Altered Sleep Time Difficult for Body

Published Online: Tuesday, February 1, 2005

A study involving sleep for the National Aeronautics and Space Administration (NASA) indicated that the body has a harder time adjusting to different sleep times than originally perceived. NASA has been instructing astronauts to begin going to bed 2 hours later than normal over a period of time to prepare for their desired sleep schedule. Reporting in Aviation, Space and Environmental Medicine (December 2004), lead investigator Timothy Monk, PhD, said this may not be the best approach.

In the first phase of the study, the participants shifted sleep on 2- hour blocks, but the result was poor sleep quality and not being as alert. The results of this part of the study showed that the body only adjusts itself by 1 hour a night—not the 2 of NASA's current recommendations. The second phase of the study altered sleep in 30- minute blocks; the final phase in progress now will alter sleep in one abrupt movement. Dr. Monk said that the study can be applied to anyone who must change schedules.

"Many of us find that we have to change our sleep schedule, perhaps to accommodate work or school start times, or a change in our commute time," he said. "We often wonder if we should make the change all at once, or more gradually over several days or weeks. This research has the eventual aim of helping us make that decision."
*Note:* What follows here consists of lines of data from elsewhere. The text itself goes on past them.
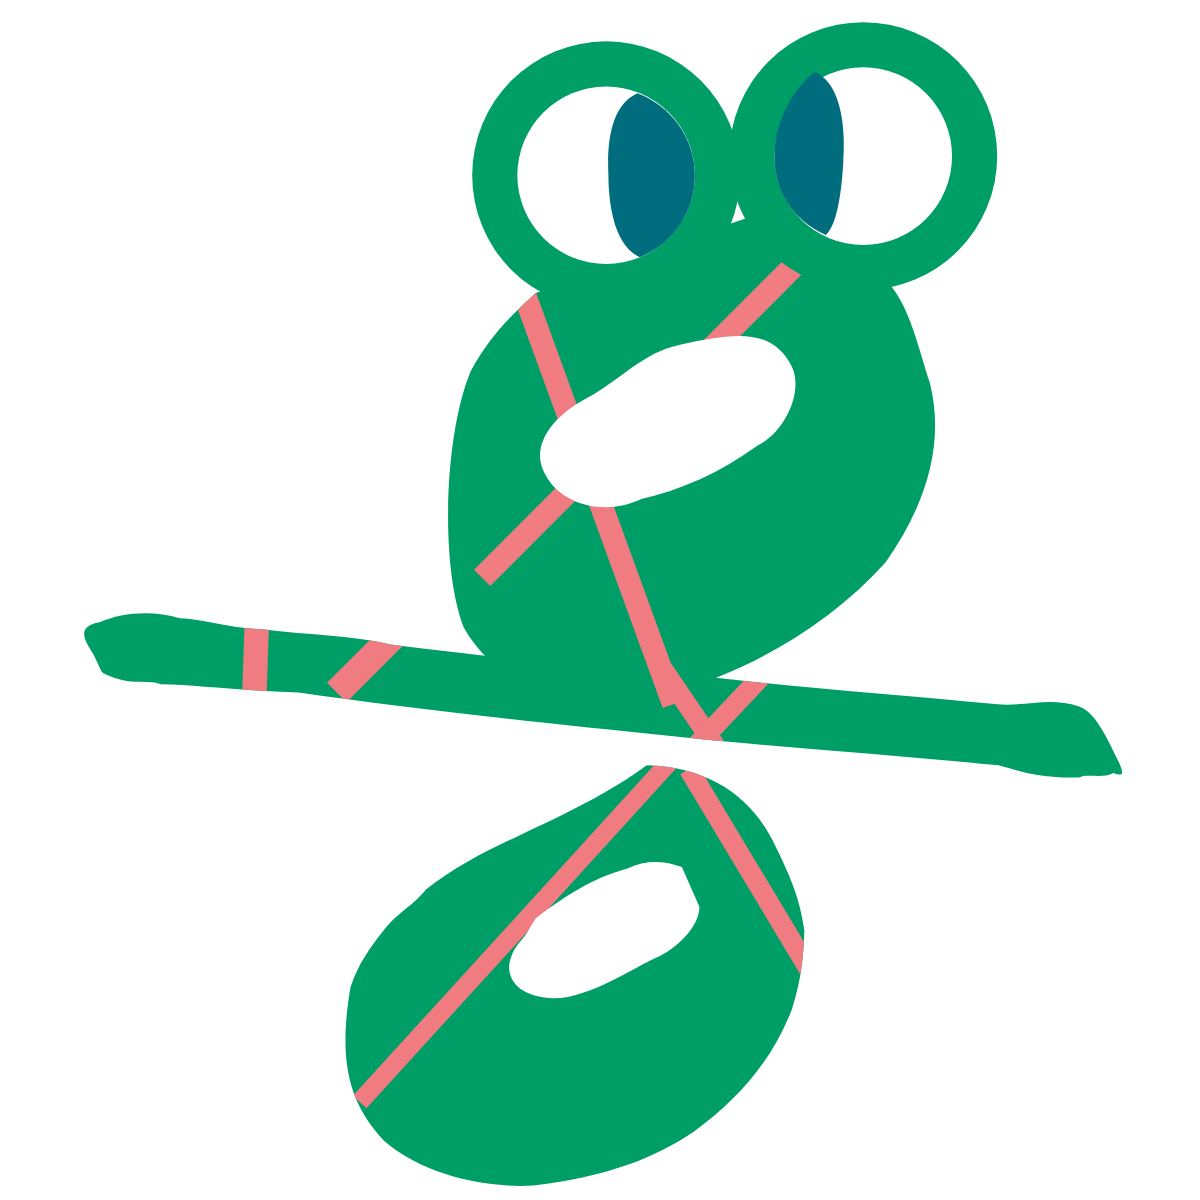
<!DOCTYPE html>
<html lang="en">
<head>
<meta charset="utf-8">
<title>Green Frog Figure</title>
<style>
  :root {
    --paper: #ffffff;
    --frog-green: #009e67;
    --stripe-pink: #f07b80;
    --pupil-teal: #006d7e;
  }
  html, body {
    margin: 0;
    padding: 0;
    width: 1200px;
    height: 1200px;
    overflow: hidden;
    background: var(--paper);
  }
  .artboard {
    display: block;
    width: 1200px;
    height: 1200px;
  }
  .green { fill: var(--frog-green); }
  .paper { fill: var(--paper); }
  .pupil { fill: var(--pupil-teal); }
  .stripe { stroke: var(--stripe-pink); fill: none; stroke-linecap: butt; }
</style>
</head>
<body>
<svg class="artboard" viewBox="0 0 1568 1568" xmlns="http://www.w3.org/2000/svg" role="img" aria-label="Abstract green frog figure with pink stripes">
  <defs>
    <path id="crossbar" d="M130,813 C160,800 200,797 235,808 C265,809 300,821 340,822 C400,830 460,830 510,842 C640,858 760,872 890,880 C1030,898 1170,907 1300,920 C1340,924 1370,910 1410,923 C1430,930 1445,960 1460,992 C1470,1012 1468,1015 1455,1010 C1440,1018 1420,1010 1410,1016 C1360,1016 1340,1010 1305,1000 C1150,985 1000,975 880,962 C690,943 530,925 390,905 C310,902 260,895 210,894 C195,888 175,895 150,886 C140,882 135,880 133,878 L122,855 C115,842 95,819 130,813 Z"/>
    <path id="torso" d="M700,383 L955,292 L985,282 C1040,330 1120,350 1163,372 C1190,405 1200,455 1215,500 C1235,580 1210,660 1157,735 C1080,820 980,875 880,905 C840,915 800,918 760,915 C700,910 640,880 606,820 C575,740 580,570 615,485 C640,440 660,420 700,383 Z"/>
    <path id="lower-ring" d="M845,1000 C930,1002 985,1045 1013,1105 C1035,1150 1045,1175 1051,1215 C1050,1260 1044,1290 1035,1318 C1010,1385 963,1438 906,1479 C855,1513 795,1537 697,1549 C640,1553 555,1537 502,1491 C460,1445 440,1395 458,1290 C468,1260 482,1240 505,1211 C522,1191 540,1183 557,1162 C597,1131 637,1111 680,1091 C740,1063 800,1034 845,1000 Z"/>
    <clipPath id="green-shapes">
      <use href="#crossbar"/>
      <use href="#torso"/>
      <use href="#lower-ring"/>
    </clipPath>
  </defs>

  <g class="green">
    <use href="#crossbar"/>
    <use href="#torso"/>
    <use href="#lower-ring"/>
  </g>

  <g class="stripe" clip-path="url(#green-shapes)">
    <line x1="680" y1="370" x2="880" y2="920" stroke-width="30"/>
    <line x1="1050" y1="335" x2="630" y2="755" stroke-width="30"/>
    <line x1="336" y1="800" x2="332" y2="920" stroke-width="32"/>
    <line x1="520" y1="825" x2="440" y2="905" stroke-width="36"/>
    <line x1="862" y1="868" x2="945" y2="990" stroke-width="26"/>
    <line x1="1010" y1="868" x2="895" y2="990" stroke-width="26"/>
    <line x1="880" y1="990" x2="470" y2="1440" stroke-width="24"/>
    <line x1="900" y1="1005" x2="1065" y2="1280" stroke-width="26"/>
  </g>

  <path class="paper" d="M767,520 C810,497 840,460 890,450 C960,435 1010,428 1035,480 C1050,512 1025,565 990,582 C940,618 890,640 838,652 C790,675 730,660 710,615 C695,582 720,545 767,520 Z"/>
  <path class="paper" d="M700,1200 C750,1162 783,1145 820,1135 C845,1123 868,1125 891,1133 L914,1185 C913,1213 882,1240 860,1250 C830,1263 765,1308 718,1304 C668,1300 660,1270 668,1250 C674,1233 686,1226 692,1213 Z"/>

  <g class="eye eye-left">
    <circle class="green" cx="792" cy="229" r="175"/>
    <circle class="paper" cx="792" cy="229" r="116"/>
    <path class="pupil" d="M833,122 C876,138 908,180 908,229 C908,278 878,320 836,336 C800,320 795,258 795,229 C794,205 792,140 833,122 Z"/>
  </g>

  <g class="eye eye-right">
    <circle class="green" cx="1128" cy="204" r="175"/>
    <circle class="paper" cx="1128" cy="204" r="116"/>
    <path class="pupil" d="M1064,94 C1105,110 1104,185 1102,210 C1100,245 1095,293 1079,307 C1036,288 1012,250 1012,204 C1012,152 1043,110 1064,94 Z"/>
  </g>
</svg>
</body>
</html>
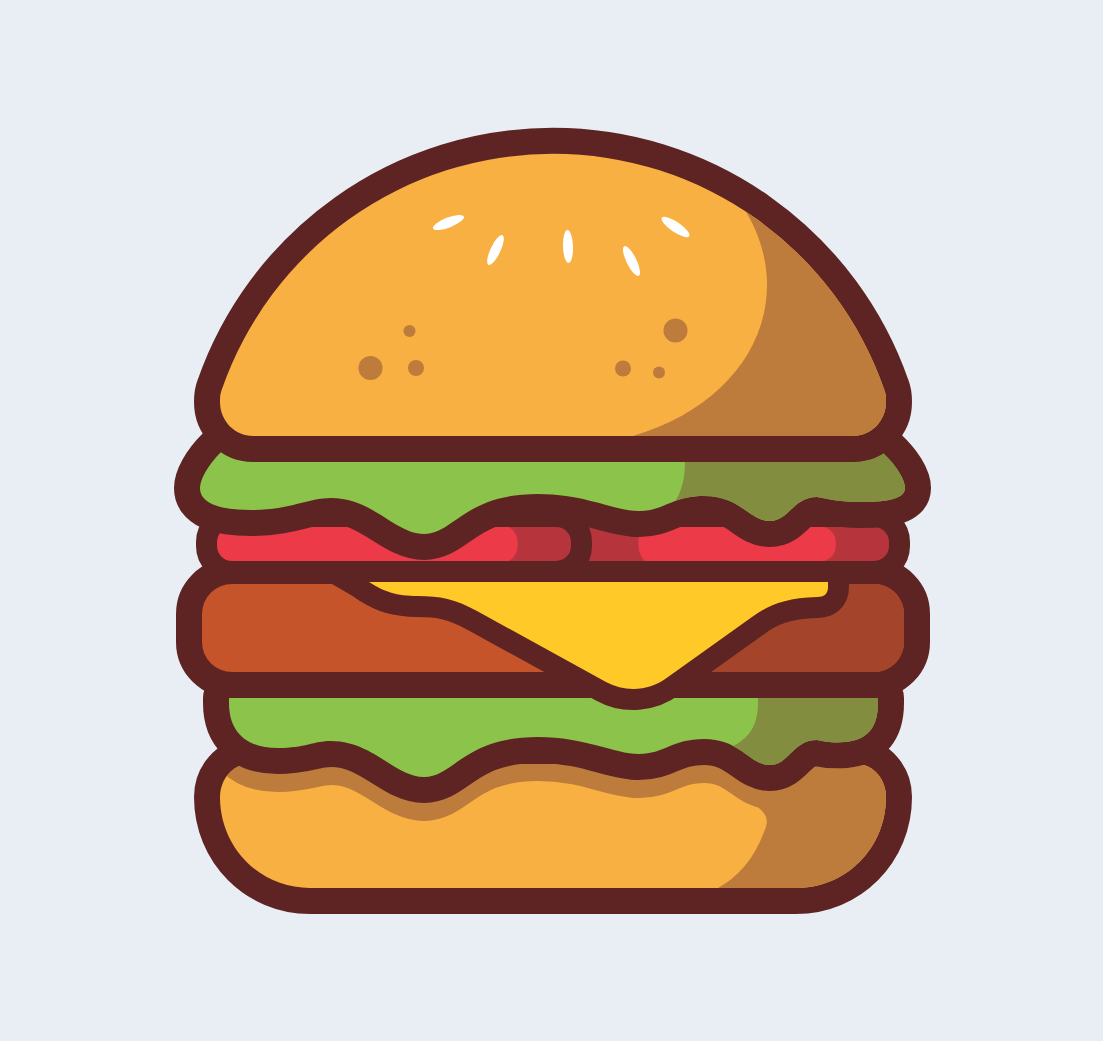
<!DOCTYPE html>
<html lang="en">
<head>
<meta charset="utf-8">
<title>Burger illustration</title>
<style>
:root {
  --backdrop: #e8eef3;
  --outline: #5e2423;
  --bun: #f8b042;
  --bun-shade: #bd7b3c;
  --lettuce: #8cc44b;
  --lettuce-shade: #828d40;
  --tomato: #ec3a49;
  --tomato-shade: #b6353d;
  --patty: #c6542b;
  --patty-shade: #a4442b;
  --cheese: #ffca28;
  --seed: #ffffff;
}
html, body { margin: 0; overflow: hidden; background: var(--backdrop); }
svg { display: block; width: 1103px; height: 1041px; }
.outline { fill: var(--outline); stroke: var(--outline); stroke-width: 52; stroke-linejoin: round; }
.thin { stroke-width: 42; }
.bun { fill: var(--bun); }
.bun-shade { fill: var(--bun-shade); }
.cast-shadow { fill: var(--bun-shade); stroke: var(--bun-shade); stroke-width: 52; stroke-linejoin: round; }
.lettuce { fill: var(--lettuce); }
.lettuce-shade { fill: var(--lettuce-shade); }
.tomato { fill: var(--tomato); }
.tomato-shade { fill: var(--tomato-shade); }
.patty { fill: var(--patty); }
.patty-shade { fill: var(--patty-shade); }
.cheese { fill: var(--cheese); }
.seeds { fill: var(--seed); }
</style>
</head>
<body>
<svg viewBox="0 0 1103 1041" role="img" aria-label="Cheeseburger with lettuce and tomato">
  <defs>
    <path id="top-bun" d="M222 389A350.5 350.5 0 0 1 884 389C886 394 886 397 886 402C886 421 871 436 853 436H253C235 436 220 421 220 402C220 397 220 394 222 389Z"/>
    <path id="top-lettuce" d="M240 436C233 441 227 446 221 452C207 466 200 480 200 488C200 502 216 510 252 510C290 510 308 498 331 498C373 498 395 534 424 534C454 534 464 494 538 494C586 494 614 511 639 511C664 511 672 496 704 496C741 496 749 521 770 521C789 521 793 497 817 497C832 500 844 502 862 502C890 502 905 498 905 488C905 480 897 466 883 453C878 447 872 441 865 436Z"/>
    <rect id="left-tomato" x="217" y="527" width="354" height="34" rx="15"/>
    <rect id="right-tomato" x="560" y="527" width="329" height="34" rx="15"/>
    <path id="cheese-slice" d="M369 582H828V587C828 594 824 597 817 597C784 598 767 606 752 617L668 677C650 691 626 693 606 682L477 611C455 599 440 596 418 596C396 596 385 592 369 582Z"/>
    <rect id="beef" x="202" y="584" width="702" height="88" rx="30"/>
    <path id="low-lettuce" d="M229 698V703C229 730 244 748 278 748C305 748 314 741 331 741C373 741 395 777 424 777C454 777 464 737 538 737C586 737 614 754 639 754C664 754 672 739 704 739C741 739 749 765 770 765C789 765 793 740 817 740C826 742 834 743 845 742C868 740 878 727 878 703V698Z"/>
    <path id="low-bun" d="M250 764H856C874 764 886 780 886 797C886 848 846 888 796 888H310C260 888 220 848 220 797C220 780 232 764 250 764Z"/>
    <clipPath id="in-top-bun"><use href="#top-bun"/></clipPath>
    <clipPath id="in-top-lettuce"><use href="#top-lettuce"/></clipPath>
    <clipPath id="in-beef"><use href="#beef"/></clipPath>
    <clipPath id="in-low-lettuce"><use href="#low-lettuce"/></clipPath>
    <clipPath id="in-low-bun"><use href="#low-bun"/></clipPath>
  </defs>

  <g id="bottom-bun-layer">
    <use href="#low-bun" class="outline"/>
    <use href="#low-bun" class="bun"/>
    <g clip-path="url(#in-low-bun)">
      <use href="#low-lettuce" y="18" class="cast-shadow"/>
      <path class="bun-shade" d="M745 760V798L755 805C768 814 769 821 764 832C754 859 738 877 718 888H900V760Z"/>
    </g>
  </g>

  <g id="bottom-lettuce-layer">
    <use href="#low-lettuce" class="outline"/>
    <use href="#low-lettuce" class="lettuce"/>
    <path class="lettuce-shade" clip-path="url(#in-low-lettuce)" d="M758 690V703C758 724 750 738 733 746L760 780H890V690Z"/>
  </g>

  <g id="patty-layer">
    <use href="#beef" class="outline"/>
    <use href="#beef" class="patty"/>
    <rect class="patty-shade" clip-path="url(#in-beef)" x="640" y="584" width="264" height="88"/>
  </g>

  <g id="tomato-layer">
    <use href="#right-tomato" class="outline thin"/>
    <use href="#right-tomato" class="tomato-shade"/>
    <path class="tomato" d="M645 527H821C831 527 836 535 836 544C836 553 831 561 821 561H645C636 553 636 535 645 527Z"/>
    <use href="#left-tomato" class="outline thin"/>
    <use href="#left-tomato" class="tomato-shade"/>
    <path class="tomato" d="M232 527H508C521 531 521 557 508 561H232C212 561 212 527 232 527Z"/>
  </g>

  <g id="cheese-layer">
    <path fill="var(--outline)" d="M332 584L368 605L400 600V580H332Z"/>
    <use href="#cheese-slice" class="outline thin"/>
    <use href="#cheese-slice" class="cheese"/>
  </g>

  <g id="top-lettuce-layer">
    <use href="#top-lettuce" class="outline"/>
    <use href="#top-lettuce" class="lettuce"/>
    <path class="lettuce-shade" clip-path="url(#in-top-lettuce)" d="M685 430V462C685 478 682 490 675 502L700 540H920V430Z"/>
  </g>

  <g id="top-bun-layer">
    <use href="#top-bun" class="outline"/>
    <use href="#top-bun" class="bun"/>
    <path class="bun-shade" clip-path="url(#in-top-bun)" d="M738 200L743 207C758 230 767 257 767 285C767 353 715 412 633 436H900V200Z"/>
    <g class="bun-shade">
      <circle cx="409.5" cy="331" r="6"/>
      <circle cx="370.5" cy="368" r="12"/>
      <circle cx="416" cy="368" r="8"/>
      <circle cx="675.5" cy="330.5" r="12"/>
      <circle cx="623" cy="368.5" r="8"/>
      <circle cx="659" cy="372.5" r="6"/>
    </g>
    <g class="seeds">
      <ellipse cx="448.5" cy="222.5" rx="16.5" ry="5" transform="rotate(-21 448.5 222.5)"/>
      <ellipse cx="495.5" cy="250" rx="16.5" ry="5" transform="rotate(-65 495.5 250)"/>
      <ellipse cx="568" cy="246.5" rx="5" ry="16.5" transform="rotate(-2 568 246.5)"/>
      <ellipse cx="631.5" cy="261" rx="16.5" ry="5" transform="rotate(64 631.5 261)"/>
      <ellipse cx="675.5" cy="227" rx="16.5" ry="5" transform="rotate(34 675.5 227)"/>
    </g>
  </g>
</svg>
</body>
</html>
Latest Articles
Donnie Calhoun, RPh, PD, National Community Pharmacists Association (NCPA) Foundation vice president, discusses how pharmacists can prepare themselves and their business before, during, and after a disaster.
Ken Whittemore Jr, Surescript's senior vice president of professional and regulatory affairs, talks about some new transactions available that can help pharmacists.
In case you got caught up in the Thanksgiving holiday rush, here are the top trending stories you may have missed in November:
Bryan Ziegler, PharmD, executive director of Kennedy Pharmacy Innovation Center, provides some resources for community pharmacists to use when implementing new collaborative services with primary care providers.
Latest Issues